Some people have resentment arise if they perceive others are not there to help or understand them in their time of need as they would have expected. Remind yourself our expectations of today are our disappointments of tomorrow. No one is obliged to help us, even if we have helped them in the past. There may be reasons we don’t know or understand for why they can’t be there for us at our time of need.


Feelings of sadness may arise for a variety of reasons. Feel them, and allow them to flow. Have a good cry if you feel that arising. Share the feelings with a supportive person. If you begin to feel hopeless, that’s an indicator of depression and you should consult a mental health professional.


Not being able to move much for many weeks can be monotonous. Appreciate that at least we live in the best time in history to have such an injury with access to all media at our fingertips. Take the time the learn something new online. Write in a journal. Call friends you have been meaning to connect with but hadn’t had the time. Meditate.

Lack of energy

Fatigue is common, as the body is taking energy and putting it toward healing bones and tissue. The body has wonderful ways of protecting us and fatigue can be a way of forcing ourselves to take it easy and cocoon as needed to protect ourselves. Ongoing low energy, however, can also be a symptom of depression and if you believe that’s what you may be experiencing, talk to your doctor or mental health professional about this.

The good news is positive change can come from moving through a life-changing injury. Post-traumatic growth is real. We can find a sense of strength and resiliency we may have never realized we had.

Through slowing down, we can take the time to figure out what’s important to us in life and what isn’t. We may set new priorities and clarify values and goals. Some may even be able to take the time to begin to live those values and work toward the goals while healing. I know one person who found a more fulfilling life path when she changed careers after she broke her ankle.

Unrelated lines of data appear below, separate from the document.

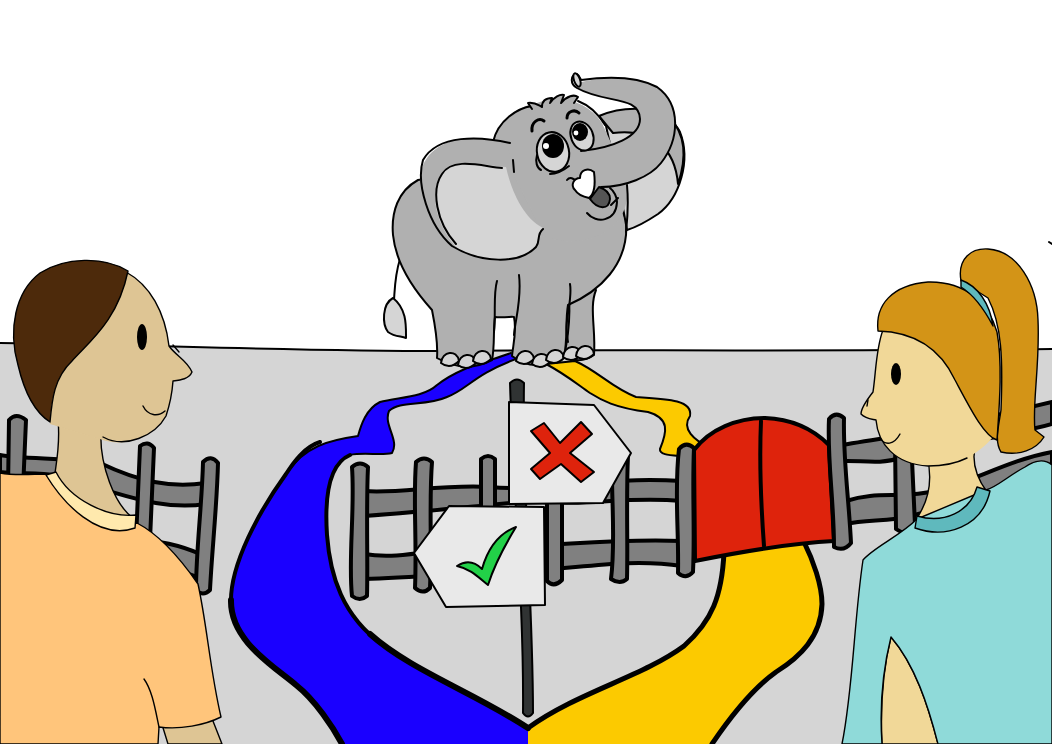
<!DOCTYPE html>
<html lang="en">
<head>
<meta charset="utf-8">
<title>Two paths to the elephant</title>
<style>
:root {
  --ink: #000; --sky: #fff; --ground: #d5d5d5;
  --blue: #1a00ff; --yellow: #fcca00; --red: #de230c; --green: #22d148;
  --fence: #808080; --pole: #303333; --board: #e9e9e9;
  --hide: #b0b0b0; --hide-dark: #9d9d9d; --hide-light: #d5d5d5;
  --skin-a: #dec594; --hair-a: #4d2a0b; --shirt-a: #ffc57b; --collar-a: #ffe9ad;
  --skin-b: #f1d898; --hair-b: #d39417; --shirt-b: #8fdad9; --collar-b: #5fb9bd;
}
html, body { margin: 0; width: 1052px; height: 744px; overflow: hidden; background: var(--sky); }
svg { display: block; }
path, rect, ellipse, line, polygon { stroke-linecap: round; stroke-linejoin: round; }
.ink { stroke: var(--ink); stroke-width: 2; }
.line { fill: none; stroke: var(--ink); stroke-width: 2; }
.thin { stroke: var(--ink); stroke-width: 1.4; }
.bold { stroke: var(--ink); stroke-width: 4; }
.blue { fill: var(--blue); } .yellow { fill: var(--yellow); } .red { fill: var(--red); } .green { fill: var(--green); }
.fence { fill: var(--fence); stroke: var(--ink); stroke-width: 4; }
.pole { fill: var(--pole); } .board { fill: var(--board); }
.hide { fill: var(--hide); } .hide-dark { fill: var(--hide-dark); } .hide-light { fill: var(--hide-light); }
.skin-a { fill: var(--skin-a); } .hair-a { fill: var(--hair-a); } .shirt-a { fill: var(--shirt-a); } .collar-a { fill: var(--collar-a); }
.skin-b { fill: var(--skin-b); } .hair-b { fill: var(--hair-b); } .shirt-b { fill: var(--shirt-b); } .collar-b { fill: var(--collar-b); }
.white { fill: #fff; } .black { fill: var(--ink); }
</style>
</head>
<body>
<svg width="1052" height="744" viewBox="0 0 1052 744" role="img" aria-label="Two people face an elephant behind a fence; a blue open path is ticked and a yellow path through a closed gate is crossed out">

  <g id="landscape">
    <path fill="var(--ground)" d="M0 343C150 345 300 351 440 351C600 349 750 352 1052 349V744H0Z"/>
    <path class="line" d="M0 343C150 345 300 351 440 351C600 349 750 352 1052 349"/>
    <path class="line" d="M1049 242L1052 244"/>
  </g>

  <g id="yellow-path">
    <path class="yellow ink" d="M546 364L575 361C598 371 612 388 636 397C668 399 693 400 690 416C681 429 694 440 710 448L690 457C674 455 659 456 660 449C667 432 670 418 648 412C615 408 601 400 590 393C577 384 565 374 546 364Z"/>
    <path class="yellow" d="M724 550C722 596 712 621 684 646C642 677 578 692 528 728V744H712C735 710 755 687 776 672C800 657 821 637 822 604C822 585 813 560 803 540Z"/>
    <path class="line" stroke-width="4" style="stroke-width:5" d="M724 552C722 596 712 621 684 646C642 677 578 692 528 728M712 744C735 710 755 687 776 672C800 657 821 637 822 604C822 585 813 560 804 542"/>
  </g>

  <g id="blue-path">
    <path class="blue" d="M511 353C480 364 459 368 437 385C423 398 397 397 380 402C366 409 361 425 358 436C330 440 304 446 286 474C260 510 229 565 231 605C232 640 272 665 296 685C315 700 333 727 342 744H528V728C475 693 420 672 383 645C342 616 330 575 327 535C324 490 331 463 350 455C365 452 381 456 392 453C400 440 383 425 389 411C400 400 425 407 447 397C468 389 473 375 516 359Z"/>
    <path class="line" d="M511 353C480 364 459 368 437 385C423 398 397 397 380 402C366 409 361 425 358 436C330 440 304 446 286 474M350 455C365 452 381 456 392 453C400 440 383 425 389 411C400 400 425 407 447 397C468 389 473 375 516 359"/>
    <path class="line" style="stroke-width:4" d="M320 442C304 447 293 463 286 474C260 510 229 565 231 605M350 455C331 463 324 490 327 535C330 575 342 616 383 645"/>
    <path class="line" style="stroke-width:6" d="M231 600C230 640 272 665 296 685C315 700 333 727 342 744M370 634C410 670 475 693 528 728"/>
  </g>

  <g id="fence-left">
    <path class="fence" d="M0 455C20 459 70 458 100 463C140 482 170 488 206 483V504C160 511 120 493 90 486C60 470 30 475 0 472Z"/>
    <path class="fence" d="M130 538C160 541 180 545 200 554V578C180 570 155 565 130 564Z"/>
    <path class="fence" d="M9 420Q16 412 26 420L23 490H8Z"/>
    <path class="fence" d="M140 446Q148 440 154 448L150 540H136Z"/>
    <path class="fence" d="M203 462Q211 454 218 463C217 505 212 550 210 590Q203 597 196 590C196 550 202 505 203 462Z"/>
  </g>

  <g id="fence-middle">
    <path class="fence" d="M364 491C400 494 440 484 490 487C550 492 600 476 682 481V501C620 496 590 507 530 501C470 507 420 512 364 516Z"/>
    <path class="fence" d="M364 554C400 560 430 549 480 546C550 548 600 538 682 541V566C630 558 580 568 540 570C480 572 420 577 364 579Z"/>
    <path class="fence" d="M352 467Q360 460 368 467C366 510 368 560 367 596Q360 602 352 596C348 560 355 510 352 467Z"/>
    <path class="fence" d="M416 462Q424 455 432 462C429 500 432 540 430 588Q423 595 415 588C417 540 413 500 416 462Z"/>
    <path class="fence" d="M481 459Q488 453 495 459V580H481Z"/>
    <path class="fence" d="M547 462H562V580Q554 588 547 581Z"/>
    <path class="fence" d="M612 455H628C626 500 628 540 627 579Q620 585 611 579C616 540 611 500 612 455Z"/>
  </g>

  <g id="fence-right">
    <path class="fence" d="M842 445C870 440 900 436 925 432L1052 402V424C1000 438 930 448 900 458C880 465 860 460 842 461Z"/>
    <path class="fence" d="M846 501C880 490 900 500 940 490C980 478 1010 460 1052 452V474C1000 485 940 510 910 516C890 522 865 519 846 524Z"/>
    <path class="fence" d="M895 438H911L915 525Q907 537 896 529Z"/>
    <path class="fence" d="M955 430H968L976 500H960Z"/>
  </g>

  <g id="gate">
    <path class="red bold" d="M694 450C710 429 737 418 765 418C792 419 814 430 829 445L834 541C790 543 745 551 695 561Z"/>
    <path class="line" style="stroke-width:4" d="M761 421C759 465 761 505 764 546"/>
    <path class="fence" d="M679 449Q686 441 694 448C692 490 695 530 693 572Q686 580 678 573C679 530 674 490 679 449Z"/>
    <path class="fence" d="M829 419Q836 411 844 418C843 460 849 500 851 543Q844 552 834 547C834 500 827 460 829 419Z"/>
  </g>

  <g id="signpost">
    <path class="pole ink" d="M510 383Q517 376 524 383C522 490 533 600 533 713Q528 720 523 713C524 600 513 490 510 383Z"/>
    <polygon class="board ink" points="509,402 594,405 631,453 603,503 509,504"/>
    <polygon class="board ink" points="449,506 544,507 545,605 446,607 414,553"/>
    <path class="red ink" d="M531 431L544 423L560 443L581 422L592 434L570 453L594 472L581 482L561 464L540 479L531 469L550 453Z"/>
    <path class="green ink" d="M457 566C466 560 474 561 482 569C488 548 500 533 516 527C505 545 495 563 488 585C479 578 471 569 457 566Z"/>
  </g>

  <g id="elephant">
    <path class="line" d="M400 259C395 275 395 285 394 300"/>
    <path class="hide-light ink" d="M393 298C382 304 382 324 388 332C395 337 401 336 406 338C406 326 407 309 393 298Z"/>
    <path class="hide ink" d="M565 265C572 300 570 330 564 356Q580 365 594 355C596 330 589 307 596 290Z"/>
    <path class="hide ink" d="M418 180C398 191 391 212 393 235C396 265 414 290 432 310C436 330 438 345 437 358Q465 374 492 360C495 345 493 330 495 317C505 318 513 316 514 317C517 332 513 345 512 356Q535 374 564 356C568 340 565 322 568 305C598 292 630 265 626 220L600 150Z"/>
    <path class="line" d="M497 281C493 295 496 315 494 332M519 275C522 300 515 320 514 335M570 284C573 302 563 320 568 342"/>
    <path class="hide-light ink" d="M604 117C635 105 670 112 680 132C691 160 680 198 658 214C646 222 637 227 627 230L618 180Z"/>
    <path class="hide ink" d="M599 116C620 107 650 105 670 118C687 136 686 160 678 184C675 150 655 128 613 133Z"/>
    <path class="hide" d="M494 141C498 120 518 106 537 103C562 94 588 102 602 123L628 180C629 215 617 225 600 235C575 246 545 242 525 225L505 172Z"/>
    <path class="line" d="M493 142C498 120 518 108 532 106M578 101C591 106 599 115 605 125M627 185C629 207 627 222 626 232"/>
    <path class="hide ink" d="M532 109L528 103C535 102 538 105 542 107C542 101 546 98 552 98L550 103C554 97 560 94 564 95L561 103C567 96 574 94 578 97L574 103"/>
    <path class="hide" d="M510 168C515 145 500 137 470 138C440 140 423 154 420 177C419 208 436 240 461 253C500 264 540 266 542 231Z"/>
    <path class="hide-light" d="M506 167C488 166 452 156 442 175C429 192 435 222 455 246C470 261 521 265 536 247C542 239 537 231 543 228C523 218 511 190 506 167Z"/>
    <path class="line" d="M510 143C480 136 438 134 423 160C416 183 428 225 452 246C480 263 519 265 536 247C541 240 536 235 543 229M502 168C485 167 453 156 442 174C431 190 436 222 456 244M514 172L513 160"/>
    <path class="hide" d="M574 84C605 75 638 75 657 87C682 105 679 140 661 163C650 177 622 188 594 187L563 172L581 151C612 148 640 137 640 119C639 95 605 104 577 87Z"/>
    <path class="line" d="M581 151C612 148 640 137 640 119C639 95 605 104 577 88C570 84 570 75 577 74C580 76 580 78 581 80C610 76 638 77 657 87C682 105 679 140 661 163C650 177 625 187 601 187"/>
    <ellipse class="hide-light ink" cx="577" cy="80" rx="3" ry="7" transform="rotate(-20 577 80)"/>
    <path class="ink" fill="#555" d="M590 199C598 210 609 210 610 199C610 193 605 189 599 187Z"/>
    <path class="line" d="M587 213C596 224 616 222 617 202C617 197 614 191 610 188M611 205L618 198M567 180C570 176 574 179 576 181"/>
    <path class="white ink" d="M575 190C570 185 574 178 580 178C580 170 588 167 594 172C595 180 596 193 589 198C584 197 578 195 575 190Z"/>
    <ellipse class="hide-light ink" cx="553" cy="152" rx="16" ry="20" transform="rotate(-12 553 152)"/>
    <ellipse class="black" cx="553" cy="146" rx="11" ry="12"/>
    <circle class="white" cx="546" cy="146" r="3"/>
    <ellipse class="hide-light ink" cx="582" cy="136" rx="11" ry="15" transform="rotate(-22 582 136)"/>
    <ellipse class="black" cx="580" cy="132" rx="8" ry="9"/>
    <circle class="white" cx="576" cy="133" r="2.4"/>
    <path class="line" style="stroke-width:3" d="M532 131C531 122 539 117 544 121M567 118C567 111 575 109 579 113"/>
    <path class="line" d="M550 174C557 174 564 170 569 166M537 155C535 162 537 168 541 170"/>
    <g id="toenails" class="hide-light ink">
      <path id="nail" d="M441 363C442 351 457 349 459 361Q450 370 441 363Z"/>
      <use href="#nail" x="17" y="2"/><use href="#nail" x="32" y="-2"/>
      <use href="#nail" x="75" y="-2"/><use href="#nail" x="91" y="1"/><use href="#nail" x="105" y="-3"/>
      <use href="#nail" x="122" y="-6"/><use href="#nail" x="135" y="-7"/>
    </g>
  </g>

  <g id="person-left">
    <path class="skin-a thin" d="M160 718L168 744H222L211 716Z"/>
    <path class="skin-a thin" d="M58 420C60 440 57 460 54 480L112 528L133 518C115 505 99 465 101 430Z"/>
    <path class="skin-a" d="M126 272C150 285 165 312 169 346C176 356 187 360 192 372C189 379 181 380 173 381C172 395 169 407 166 416C155 436 125 449 100 439L50 424L52 380Z"/>
    <path class="line" style="stroke-width:1.4" d="M126 272C150 285 165 312 169 346C176 356 187 360 192 372C189 379 181 380 173 381C172 395 169 407 166 416C155 436 125 449 103 437"/>
    <path class="hair-a thin" d="M128 271C104 256 65 257 40 273C15 292 8 330 18 365C25 395 36 413 50 422C52 400 54 378 72 361C90 341 118 320 128 271Z"/>
    <ellipse class="black" cx="142" cy="337" rx="5" ry="13"/>
    <path class="line" style="stroke-width:1.4" d="M143 406C148 416 158 417 165 411M173 345L179 352"/>
    <path class="shirt-a thin" d="M0 473C16 476 33 474 46 474C60 500 100 530 137 523C160 535 180 558 198 584C207 625 210 670 221 717C205 725 180 730 159 727L158 744H0Z"/>
    <path class="line" style="stroke-width:1.4" d="M144 679C152 690 155 708 159 727"/>
    <path class="collar-a thin" d="M46 475C63 503 98 541 135 528L136 515C108 518 70 500 56 472Z"/>
  </g>

  <g id="person-right">
    <path class="skin-b thin" d="M882 744C880 700 884 665 891 637C915 665 928 705 938 744Z"/>
    <path class="hair-b thin" d="M961 281C957 258 972 248 988 249C1018 251 1037 285 1038 320C1040 365 1032 405 1035 430L1044 437C1036 450 1019 456 1001 452C994 441 999 425 1001 410C1003 360 1002 325 988 298Z"/>
    <path class="skin-b thin" d="M927 456C933 480 929 500 917 518L950 528L987 492C979 481 969 462 977 440Z"/>
    <path class="skin-b" d="M883 330C876 348 876 372 873 392C866 401 861 408 861 414C866 419 872 419 876 420C878 443 894 464 928 466C956 467 982 453 995 434L990 350L930 320Z"/>
    <path class="line" style="stroke-width:1.4" d="M883 330C876 348 876 372 873 392C866 401 861 408 861 414C866 419 872 419 876 420C878 443 894 464 928 466C942 466 955 464 967 458"/>
    <path class="hair-b thin" d="M878 331C875 305 892 285 928 282C966 281 989 304 997 332C1003 365 999 410 997 440C984 436 970 408 955 380C940 348 915 332 878 331Z"/>
    <path class="collar-b thin" d="M961 280C978 286 990 304 993 326C983 307 974 295 961 287Z"/>
    <ellipse class="black" cx="896" cy="374" rx="5" ry="11"/>
    <path class="line" style="stroke-width:1.4" d="M880 438C885 446 894 445 900 434M868 400L867 406"/>
    <path class="shirt-b thin" d="M917 519C900 536 874 547 863 560C854 620 853 690 842 744H882C879 700 884 665 891 637C915 665 928 705 938 744H1052V465C1045 459 1035 460 1025 467C1008 476 997 487 986 490Z"/>
    <path class="collar-b thin" d="M917 516L915 528C946 539 982 527 990 491L977 487C970 512 944 524 917 516Z"/>
  </g>
</svg>
</body>
</html>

With such an injury, one has a good excuse to retreat from the everyday stressors and obligations of the world. This gift of time can be used for reflection and turning inward in a growth-inducing way.
Some relationships may be strengthened, as we realize there are people around us able to provide care in ways we may not have imagined. While others may let us down, we can ask if those relationships really add to our lives or drain us.

The recovery period also allows us to take time to choose health. We are forced to take care of ourselves in ways we may not have considered before. We can also choose to think about ways of caring for our well-being in the future.

Although we wouldn’t have chosen such an injury to learn these lessons, reframing this period as a gift and staying open to the lessons can be most helpful. Instead of telling ourselves, “This happened to me,” we can say, “This happened for me.”

Coping with the Emotional Impact of Orthopedic Surgery

Kirsten Levin Belzer, LCSW, CHT

Kirsten Levin Belzer, LCSW, CHT, is a psychotherapist in Chicago who specializes in trauma, loss, and life transitions.

APA Reference
Levin Belzer, K. (2018). Coping with the Emotional Impact of Orthopedic Surgery. Psych Central. Retrieved on August 13, 2020, from
Scientifically Reviewed
Last updated: 8 Oct 2018 (Originally: 18 Sep 2017)
Last reviewed: By a member of our scientific advisory board on 8 Oct 2018
Published on Psych All rights reserved.